**EXERCISE OBJECTIVE**
For each line below that holds the word "group", make a copy.

(Source texts of formatted documents)
※ ※ ※
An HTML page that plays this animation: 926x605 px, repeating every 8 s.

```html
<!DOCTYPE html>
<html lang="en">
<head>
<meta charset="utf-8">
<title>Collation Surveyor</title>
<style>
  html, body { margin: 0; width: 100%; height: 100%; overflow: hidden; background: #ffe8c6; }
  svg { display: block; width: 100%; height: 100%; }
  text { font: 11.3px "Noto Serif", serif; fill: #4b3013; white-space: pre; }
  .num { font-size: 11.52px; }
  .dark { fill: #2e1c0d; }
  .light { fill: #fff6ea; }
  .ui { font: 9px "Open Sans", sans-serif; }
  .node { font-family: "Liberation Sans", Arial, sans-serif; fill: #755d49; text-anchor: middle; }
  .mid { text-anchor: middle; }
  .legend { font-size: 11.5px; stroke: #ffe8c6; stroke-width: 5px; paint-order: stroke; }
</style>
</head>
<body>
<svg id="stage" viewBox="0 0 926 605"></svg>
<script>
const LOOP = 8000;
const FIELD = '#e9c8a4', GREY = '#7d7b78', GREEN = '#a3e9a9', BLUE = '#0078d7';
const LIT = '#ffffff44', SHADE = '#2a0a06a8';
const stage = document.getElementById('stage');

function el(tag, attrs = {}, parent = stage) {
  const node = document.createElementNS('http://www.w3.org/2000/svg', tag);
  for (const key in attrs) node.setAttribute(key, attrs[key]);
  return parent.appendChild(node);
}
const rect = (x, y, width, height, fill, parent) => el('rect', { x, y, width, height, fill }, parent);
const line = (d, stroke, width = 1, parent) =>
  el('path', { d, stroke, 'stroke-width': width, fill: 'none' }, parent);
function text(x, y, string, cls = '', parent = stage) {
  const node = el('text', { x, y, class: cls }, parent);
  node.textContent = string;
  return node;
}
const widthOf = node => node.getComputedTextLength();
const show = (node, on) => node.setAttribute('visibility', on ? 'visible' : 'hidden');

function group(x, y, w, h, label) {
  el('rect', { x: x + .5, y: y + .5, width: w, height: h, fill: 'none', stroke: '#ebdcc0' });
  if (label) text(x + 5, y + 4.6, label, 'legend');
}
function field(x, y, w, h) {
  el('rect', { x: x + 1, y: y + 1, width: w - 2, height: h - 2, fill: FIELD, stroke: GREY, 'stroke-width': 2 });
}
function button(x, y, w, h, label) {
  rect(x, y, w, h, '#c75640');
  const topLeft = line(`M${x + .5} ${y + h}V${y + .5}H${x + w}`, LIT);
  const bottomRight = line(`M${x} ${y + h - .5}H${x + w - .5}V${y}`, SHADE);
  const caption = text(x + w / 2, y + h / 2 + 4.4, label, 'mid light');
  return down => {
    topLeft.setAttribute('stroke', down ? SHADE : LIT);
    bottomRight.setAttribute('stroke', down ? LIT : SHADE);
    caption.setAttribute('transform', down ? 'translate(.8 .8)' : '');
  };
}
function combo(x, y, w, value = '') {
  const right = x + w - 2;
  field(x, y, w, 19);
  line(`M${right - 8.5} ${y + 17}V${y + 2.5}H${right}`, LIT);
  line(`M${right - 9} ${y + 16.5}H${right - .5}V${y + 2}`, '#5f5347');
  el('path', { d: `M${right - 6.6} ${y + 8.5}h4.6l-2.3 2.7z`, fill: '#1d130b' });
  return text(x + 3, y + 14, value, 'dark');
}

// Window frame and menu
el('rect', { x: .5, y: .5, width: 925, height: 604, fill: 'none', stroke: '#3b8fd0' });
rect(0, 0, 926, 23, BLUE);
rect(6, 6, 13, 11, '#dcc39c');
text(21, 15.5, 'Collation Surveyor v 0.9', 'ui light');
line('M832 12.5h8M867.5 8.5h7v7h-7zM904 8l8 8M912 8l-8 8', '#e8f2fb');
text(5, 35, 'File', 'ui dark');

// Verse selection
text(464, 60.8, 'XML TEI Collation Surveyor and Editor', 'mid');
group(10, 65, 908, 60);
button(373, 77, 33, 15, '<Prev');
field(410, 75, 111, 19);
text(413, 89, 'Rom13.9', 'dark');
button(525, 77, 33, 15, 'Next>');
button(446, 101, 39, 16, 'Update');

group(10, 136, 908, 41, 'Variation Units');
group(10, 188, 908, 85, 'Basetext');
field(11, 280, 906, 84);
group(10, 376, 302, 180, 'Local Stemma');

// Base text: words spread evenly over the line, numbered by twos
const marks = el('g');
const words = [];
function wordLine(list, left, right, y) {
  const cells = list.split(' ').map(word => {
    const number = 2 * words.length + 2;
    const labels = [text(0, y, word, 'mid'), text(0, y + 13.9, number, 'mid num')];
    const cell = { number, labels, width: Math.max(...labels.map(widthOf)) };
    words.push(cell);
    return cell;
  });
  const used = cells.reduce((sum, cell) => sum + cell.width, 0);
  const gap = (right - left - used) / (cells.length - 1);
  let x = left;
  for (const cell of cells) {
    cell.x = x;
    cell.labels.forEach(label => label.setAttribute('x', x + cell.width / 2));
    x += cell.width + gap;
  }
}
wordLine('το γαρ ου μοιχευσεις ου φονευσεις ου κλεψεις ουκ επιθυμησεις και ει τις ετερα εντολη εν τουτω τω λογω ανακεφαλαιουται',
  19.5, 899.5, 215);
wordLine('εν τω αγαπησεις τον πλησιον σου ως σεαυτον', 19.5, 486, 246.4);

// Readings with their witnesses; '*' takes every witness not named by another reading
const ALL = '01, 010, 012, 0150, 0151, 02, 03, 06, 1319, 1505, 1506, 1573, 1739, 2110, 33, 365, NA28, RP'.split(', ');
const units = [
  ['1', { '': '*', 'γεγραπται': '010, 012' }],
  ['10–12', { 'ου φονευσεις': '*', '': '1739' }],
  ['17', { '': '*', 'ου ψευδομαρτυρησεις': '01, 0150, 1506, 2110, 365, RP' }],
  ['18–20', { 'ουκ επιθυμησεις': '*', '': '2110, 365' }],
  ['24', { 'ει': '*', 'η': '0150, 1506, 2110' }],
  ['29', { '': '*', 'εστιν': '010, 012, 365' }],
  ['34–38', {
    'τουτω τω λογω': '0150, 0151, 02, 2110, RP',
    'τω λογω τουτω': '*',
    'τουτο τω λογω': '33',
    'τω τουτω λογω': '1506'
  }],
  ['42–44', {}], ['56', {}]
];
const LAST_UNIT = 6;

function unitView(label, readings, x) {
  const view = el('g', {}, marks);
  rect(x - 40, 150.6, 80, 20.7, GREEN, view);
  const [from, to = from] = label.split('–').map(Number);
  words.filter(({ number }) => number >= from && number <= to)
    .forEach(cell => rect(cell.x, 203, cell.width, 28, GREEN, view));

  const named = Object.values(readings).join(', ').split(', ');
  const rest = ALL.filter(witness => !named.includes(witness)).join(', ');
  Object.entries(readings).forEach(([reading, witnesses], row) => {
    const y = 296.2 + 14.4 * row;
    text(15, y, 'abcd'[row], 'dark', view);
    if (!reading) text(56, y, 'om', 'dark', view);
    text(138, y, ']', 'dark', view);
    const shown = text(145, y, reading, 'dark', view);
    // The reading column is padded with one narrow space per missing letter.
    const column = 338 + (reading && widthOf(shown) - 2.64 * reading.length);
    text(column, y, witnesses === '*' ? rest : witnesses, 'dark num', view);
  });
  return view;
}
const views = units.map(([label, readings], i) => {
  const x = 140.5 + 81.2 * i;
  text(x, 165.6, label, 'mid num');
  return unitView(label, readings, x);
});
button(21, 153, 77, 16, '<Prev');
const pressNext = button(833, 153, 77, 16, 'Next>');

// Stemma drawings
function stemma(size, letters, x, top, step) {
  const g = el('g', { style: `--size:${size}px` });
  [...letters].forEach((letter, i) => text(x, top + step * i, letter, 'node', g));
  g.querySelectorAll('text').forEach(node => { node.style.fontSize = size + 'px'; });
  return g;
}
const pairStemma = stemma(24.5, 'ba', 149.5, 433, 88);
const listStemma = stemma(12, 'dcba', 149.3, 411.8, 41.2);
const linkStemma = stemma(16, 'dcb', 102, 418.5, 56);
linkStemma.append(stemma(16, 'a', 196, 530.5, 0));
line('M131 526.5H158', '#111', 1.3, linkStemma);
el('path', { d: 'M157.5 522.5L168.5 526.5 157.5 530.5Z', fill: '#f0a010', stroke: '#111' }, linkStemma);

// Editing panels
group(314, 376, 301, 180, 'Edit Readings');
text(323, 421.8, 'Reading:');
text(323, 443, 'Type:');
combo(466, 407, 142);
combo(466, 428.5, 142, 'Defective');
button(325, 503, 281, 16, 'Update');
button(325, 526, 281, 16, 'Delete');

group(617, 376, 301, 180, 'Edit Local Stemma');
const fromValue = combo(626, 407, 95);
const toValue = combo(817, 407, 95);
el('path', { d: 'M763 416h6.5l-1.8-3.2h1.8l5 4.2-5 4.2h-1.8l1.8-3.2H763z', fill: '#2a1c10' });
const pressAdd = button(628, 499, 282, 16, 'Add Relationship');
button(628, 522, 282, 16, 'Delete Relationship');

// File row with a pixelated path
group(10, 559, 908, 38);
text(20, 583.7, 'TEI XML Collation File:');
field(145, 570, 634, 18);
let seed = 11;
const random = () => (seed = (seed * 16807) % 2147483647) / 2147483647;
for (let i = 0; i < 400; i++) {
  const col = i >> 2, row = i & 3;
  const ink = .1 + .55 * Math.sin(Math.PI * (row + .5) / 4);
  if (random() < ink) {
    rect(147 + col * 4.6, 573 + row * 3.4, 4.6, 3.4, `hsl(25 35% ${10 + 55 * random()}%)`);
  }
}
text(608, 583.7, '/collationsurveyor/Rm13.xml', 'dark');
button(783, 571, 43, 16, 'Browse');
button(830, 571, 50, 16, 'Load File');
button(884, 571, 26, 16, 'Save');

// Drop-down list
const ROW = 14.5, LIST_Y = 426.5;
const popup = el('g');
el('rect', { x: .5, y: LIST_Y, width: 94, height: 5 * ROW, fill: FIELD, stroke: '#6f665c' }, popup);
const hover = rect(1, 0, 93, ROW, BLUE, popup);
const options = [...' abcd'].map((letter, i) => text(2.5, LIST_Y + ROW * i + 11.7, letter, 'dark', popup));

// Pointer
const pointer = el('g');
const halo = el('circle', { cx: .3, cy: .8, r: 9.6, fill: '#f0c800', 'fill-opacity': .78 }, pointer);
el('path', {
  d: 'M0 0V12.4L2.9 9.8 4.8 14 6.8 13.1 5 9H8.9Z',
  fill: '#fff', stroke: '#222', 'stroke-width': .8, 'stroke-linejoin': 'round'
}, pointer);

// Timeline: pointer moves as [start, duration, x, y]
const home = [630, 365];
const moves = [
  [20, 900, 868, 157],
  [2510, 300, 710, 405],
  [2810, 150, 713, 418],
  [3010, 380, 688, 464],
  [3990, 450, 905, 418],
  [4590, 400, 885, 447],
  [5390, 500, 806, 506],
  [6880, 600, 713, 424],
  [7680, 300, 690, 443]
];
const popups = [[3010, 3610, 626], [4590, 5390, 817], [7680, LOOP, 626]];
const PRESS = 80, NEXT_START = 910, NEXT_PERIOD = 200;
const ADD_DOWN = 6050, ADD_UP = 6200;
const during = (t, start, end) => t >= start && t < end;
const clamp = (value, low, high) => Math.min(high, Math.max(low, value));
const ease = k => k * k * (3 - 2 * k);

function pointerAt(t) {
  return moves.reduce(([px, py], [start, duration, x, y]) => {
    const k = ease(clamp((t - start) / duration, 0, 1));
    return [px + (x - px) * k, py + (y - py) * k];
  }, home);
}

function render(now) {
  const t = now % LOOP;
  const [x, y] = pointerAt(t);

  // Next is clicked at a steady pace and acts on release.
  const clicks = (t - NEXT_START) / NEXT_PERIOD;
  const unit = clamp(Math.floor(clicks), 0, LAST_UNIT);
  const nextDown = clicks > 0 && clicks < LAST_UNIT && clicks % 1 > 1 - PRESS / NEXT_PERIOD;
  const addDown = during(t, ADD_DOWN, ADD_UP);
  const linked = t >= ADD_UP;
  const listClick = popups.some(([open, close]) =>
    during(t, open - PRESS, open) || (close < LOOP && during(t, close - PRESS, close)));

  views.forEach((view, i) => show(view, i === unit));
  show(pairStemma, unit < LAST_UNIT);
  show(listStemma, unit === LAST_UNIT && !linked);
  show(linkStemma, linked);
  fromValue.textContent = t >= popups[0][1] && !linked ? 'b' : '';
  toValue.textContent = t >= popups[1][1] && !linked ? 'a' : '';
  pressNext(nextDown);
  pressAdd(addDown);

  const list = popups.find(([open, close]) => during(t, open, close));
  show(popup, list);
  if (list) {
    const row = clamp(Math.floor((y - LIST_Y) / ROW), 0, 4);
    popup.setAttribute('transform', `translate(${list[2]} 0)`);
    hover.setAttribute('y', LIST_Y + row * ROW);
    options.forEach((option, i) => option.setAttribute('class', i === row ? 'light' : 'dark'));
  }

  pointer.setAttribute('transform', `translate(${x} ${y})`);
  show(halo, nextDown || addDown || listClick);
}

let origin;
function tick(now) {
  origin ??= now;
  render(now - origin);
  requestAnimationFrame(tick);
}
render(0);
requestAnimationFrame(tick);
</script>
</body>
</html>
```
※ ※ ※
**WRITTEN RESPONSE**
function group(x, y, w, h, label) {
group(10, 65, 908, 60);
group(10, 136, 908, 41, 'Variation Units');
group(10, 188, 908, 85, 'Basetext');
group(10, 376, 302, 180, 'Local Stemma');
group(314, 376, 301, 180, 'Edit Readings');
group(617, 376, 301, 180, 'Edit Local Stemma');
group(10, 559, 908, 38);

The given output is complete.